Berwick is particularly interested in working with artists whose work
explores "new genres" such as electronics, sound, installation,
performance, media- and time based-art, film, video, and robotics.
Research Term Logistics:
In order to provide artists the necessary time to fully explore their
projects, the Berwick has revamped its program to provide four artists
or collaborative groups and one designer a 10-week stay at the Berwick.
During this period the artist is granted use of the Berwick's wood
shop, a 10x12 studio space, access to our supply of tools and equipment,
and assistance in securing material, technical and administrative support.
Should the artist wish to present his or her research at the end of the
AIR term, the Berwick administrative staff will assist in finding an appropriate
venue for a closing event.
The Significance of the Berwick's Artist in Research
The AIR program focuses on the process of art making rather than on
the completion of a finished piece providing artists with a rare freedom
to simply create.
The residency stipend helps ease
financial burdens and offers burgeoning artists essential validation and
The program's emphasis on community
and peer input offers emerging artists a valuable testing ground for new
ideas as well as an active audience. The Berwick hopes to develop
its outreach to bring more people into the AIR studios, helping to build
a sense of participation among artists and non-artists.
This program is geared to artists
in the crucial period at the beginning of their career, when critical
support is most needed, and opportunities may be in short supply.
As well as providing a temporary
space for Artists in Research, the program effectively subsidizes permanent
studios of three local Boston artists who share the communal space. The
challenges of finding affordable studio space for non-commercial artists
in Boston are infamous.
The inner-city location of the Berwick
studios provides artists with an urban environment unique among residency
opportunities. For artists whose work engages community, social,
class and race issues, this is a prime location for furthering their development.
Artists in Research are encouraged to form relationships and enter
into an equal exchange with the Roxbury community through their work.
The Berwick Research Institute currently seeks to build a panel of artists

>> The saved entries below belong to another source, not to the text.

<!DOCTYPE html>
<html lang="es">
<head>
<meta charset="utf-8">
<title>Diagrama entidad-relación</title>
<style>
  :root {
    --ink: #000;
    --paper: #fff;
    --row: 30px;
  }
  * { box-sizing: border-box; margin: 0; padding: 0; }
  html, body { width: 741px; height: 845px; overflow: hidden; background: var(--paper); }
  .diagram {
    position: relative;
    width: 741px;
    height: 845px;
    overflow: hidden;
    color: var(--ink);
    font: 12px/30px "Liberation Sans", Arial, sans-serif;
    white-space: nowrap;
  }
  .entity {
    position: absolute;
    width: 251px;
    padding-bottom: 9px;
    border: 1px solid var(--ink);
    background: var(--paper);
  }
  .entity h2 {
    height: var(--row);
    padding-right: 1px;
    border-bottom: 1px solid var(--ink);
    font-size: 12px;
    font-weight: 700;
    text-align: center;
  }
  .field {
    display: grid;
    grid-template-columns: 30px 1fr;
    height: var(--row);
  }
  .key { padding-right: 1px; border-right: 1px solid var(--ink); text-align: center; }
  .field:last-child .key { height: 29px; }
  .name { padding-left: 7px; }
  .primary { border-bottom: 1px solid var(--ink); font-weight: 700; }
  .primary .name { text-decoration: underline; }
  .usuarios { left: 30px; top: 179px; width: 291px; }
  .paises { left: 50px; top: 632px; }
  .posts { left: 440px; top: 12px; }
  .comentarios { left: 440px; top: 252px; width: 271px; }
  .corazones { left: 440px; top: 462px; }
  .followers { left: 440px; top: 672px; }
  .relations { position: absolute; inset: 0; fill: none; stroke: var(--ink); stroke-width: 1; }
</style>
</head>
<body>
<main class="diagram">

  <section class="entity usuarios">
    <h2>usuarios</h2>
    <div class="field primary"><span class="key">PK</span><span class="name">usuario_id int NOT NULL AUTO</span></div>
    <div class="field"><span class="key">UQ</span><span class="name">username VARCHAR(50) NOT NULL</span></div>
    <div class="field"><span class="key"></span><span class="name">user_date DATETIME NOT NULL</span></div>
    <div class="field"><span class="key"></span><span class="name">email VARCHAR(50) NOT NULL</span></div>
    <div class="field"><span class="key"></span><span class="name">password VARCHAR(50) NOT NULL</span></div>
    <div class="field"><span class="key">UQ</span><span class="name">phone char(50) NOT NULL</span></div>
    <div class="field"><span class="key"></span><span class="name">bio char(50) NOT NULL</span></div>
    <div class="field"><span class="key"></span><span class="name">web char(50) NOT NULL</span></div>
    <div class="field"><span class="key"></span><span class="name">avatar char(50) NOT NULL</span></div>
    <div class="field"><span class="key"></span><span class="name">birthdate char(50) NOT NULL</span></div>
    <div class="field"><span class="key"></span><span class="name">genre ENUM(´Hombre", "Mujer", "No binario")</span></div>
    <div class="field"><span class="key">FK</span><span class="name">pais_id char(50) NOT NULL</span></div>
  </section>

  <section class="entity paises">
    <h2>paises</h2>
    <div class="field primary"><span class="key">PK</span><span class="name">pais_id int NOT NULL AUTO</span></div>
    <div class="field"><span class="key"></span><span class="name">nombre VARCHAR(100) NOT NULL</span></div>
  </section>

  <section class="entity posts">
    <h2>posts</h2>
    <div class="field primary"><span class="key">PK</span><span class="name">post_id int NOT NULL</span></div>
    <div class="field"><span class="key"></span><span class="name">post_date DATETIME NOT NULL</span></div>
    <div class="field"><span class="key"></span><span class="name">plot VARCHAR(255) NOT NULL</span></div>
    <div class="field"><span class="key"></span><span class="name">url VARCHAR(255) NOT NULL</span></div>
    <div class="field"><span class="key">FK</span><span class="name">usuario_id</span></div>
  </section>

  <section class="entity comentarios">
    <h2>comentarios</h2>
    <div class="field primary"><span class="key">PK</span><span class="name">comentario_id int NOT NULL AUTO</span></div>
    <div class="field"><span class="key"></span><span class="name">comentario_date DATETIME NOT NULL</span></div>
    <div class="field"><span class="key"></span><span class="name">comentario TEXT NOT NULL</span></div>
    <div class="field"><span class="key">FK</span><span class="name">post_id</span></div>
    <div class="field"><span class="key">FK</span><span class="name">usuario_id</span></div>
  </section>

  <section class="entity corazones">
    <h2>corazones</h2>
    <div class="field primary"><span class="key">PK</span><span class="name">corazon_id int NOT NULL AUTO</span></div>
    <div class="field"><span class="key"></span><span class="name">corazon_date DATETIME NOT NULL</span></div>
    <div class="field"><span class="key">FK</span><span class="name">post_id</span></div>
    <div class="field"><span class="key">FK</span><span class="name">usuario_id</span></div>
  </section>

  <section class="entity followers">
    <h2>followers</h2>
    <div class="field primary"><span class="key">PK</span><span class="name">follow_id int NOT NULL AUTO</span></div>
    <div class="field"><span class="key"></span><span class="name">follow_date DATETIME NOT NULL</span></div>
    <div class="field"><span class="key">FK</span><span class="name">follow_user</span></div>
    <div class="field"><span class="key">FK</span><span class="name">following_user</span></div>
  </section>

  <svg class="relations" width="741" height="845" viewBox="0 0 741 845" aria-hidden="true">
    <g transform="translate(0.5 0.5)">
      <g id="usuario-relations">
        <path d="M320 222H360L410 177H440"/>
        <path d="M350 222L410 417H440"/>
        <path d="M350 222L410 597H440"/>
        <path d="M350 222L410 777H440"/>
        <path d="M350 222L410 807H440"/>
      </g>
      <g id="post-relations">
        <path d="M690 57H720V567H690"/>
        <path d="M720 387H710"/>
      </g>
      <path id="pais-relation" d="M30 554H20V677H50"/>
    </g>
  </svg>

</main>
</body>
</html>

and curators from the Boston area who will jury the first round applicants
from an open call. This measure will simultaneously open the residency
to a wider range of artists, lend a new level of prestige to the program
and to the awards given to artists, and help artists develop important
relationships with key leaders in the Boston art community. The
Berwick also hopes to build a strong Board of Trustees comprised of key
community members from business, city government and other contemporary
arts organizations who will help build the institutional strength of the
organization. The Berwick seeks growth of its fiscal capabilities
and its relationships with the community that will allow it to continue
to provide a quality residence program, as well as re-open a venue for
experimental contemporary visual and performing arts for Boston.
For further information please contact:
Meg Rotzel, Director of the Berwick Research Institute
14 Palmer Street
PO Box 190087
Roxbury, MA 02119
email@example.com or visit www.berwickinstitute.org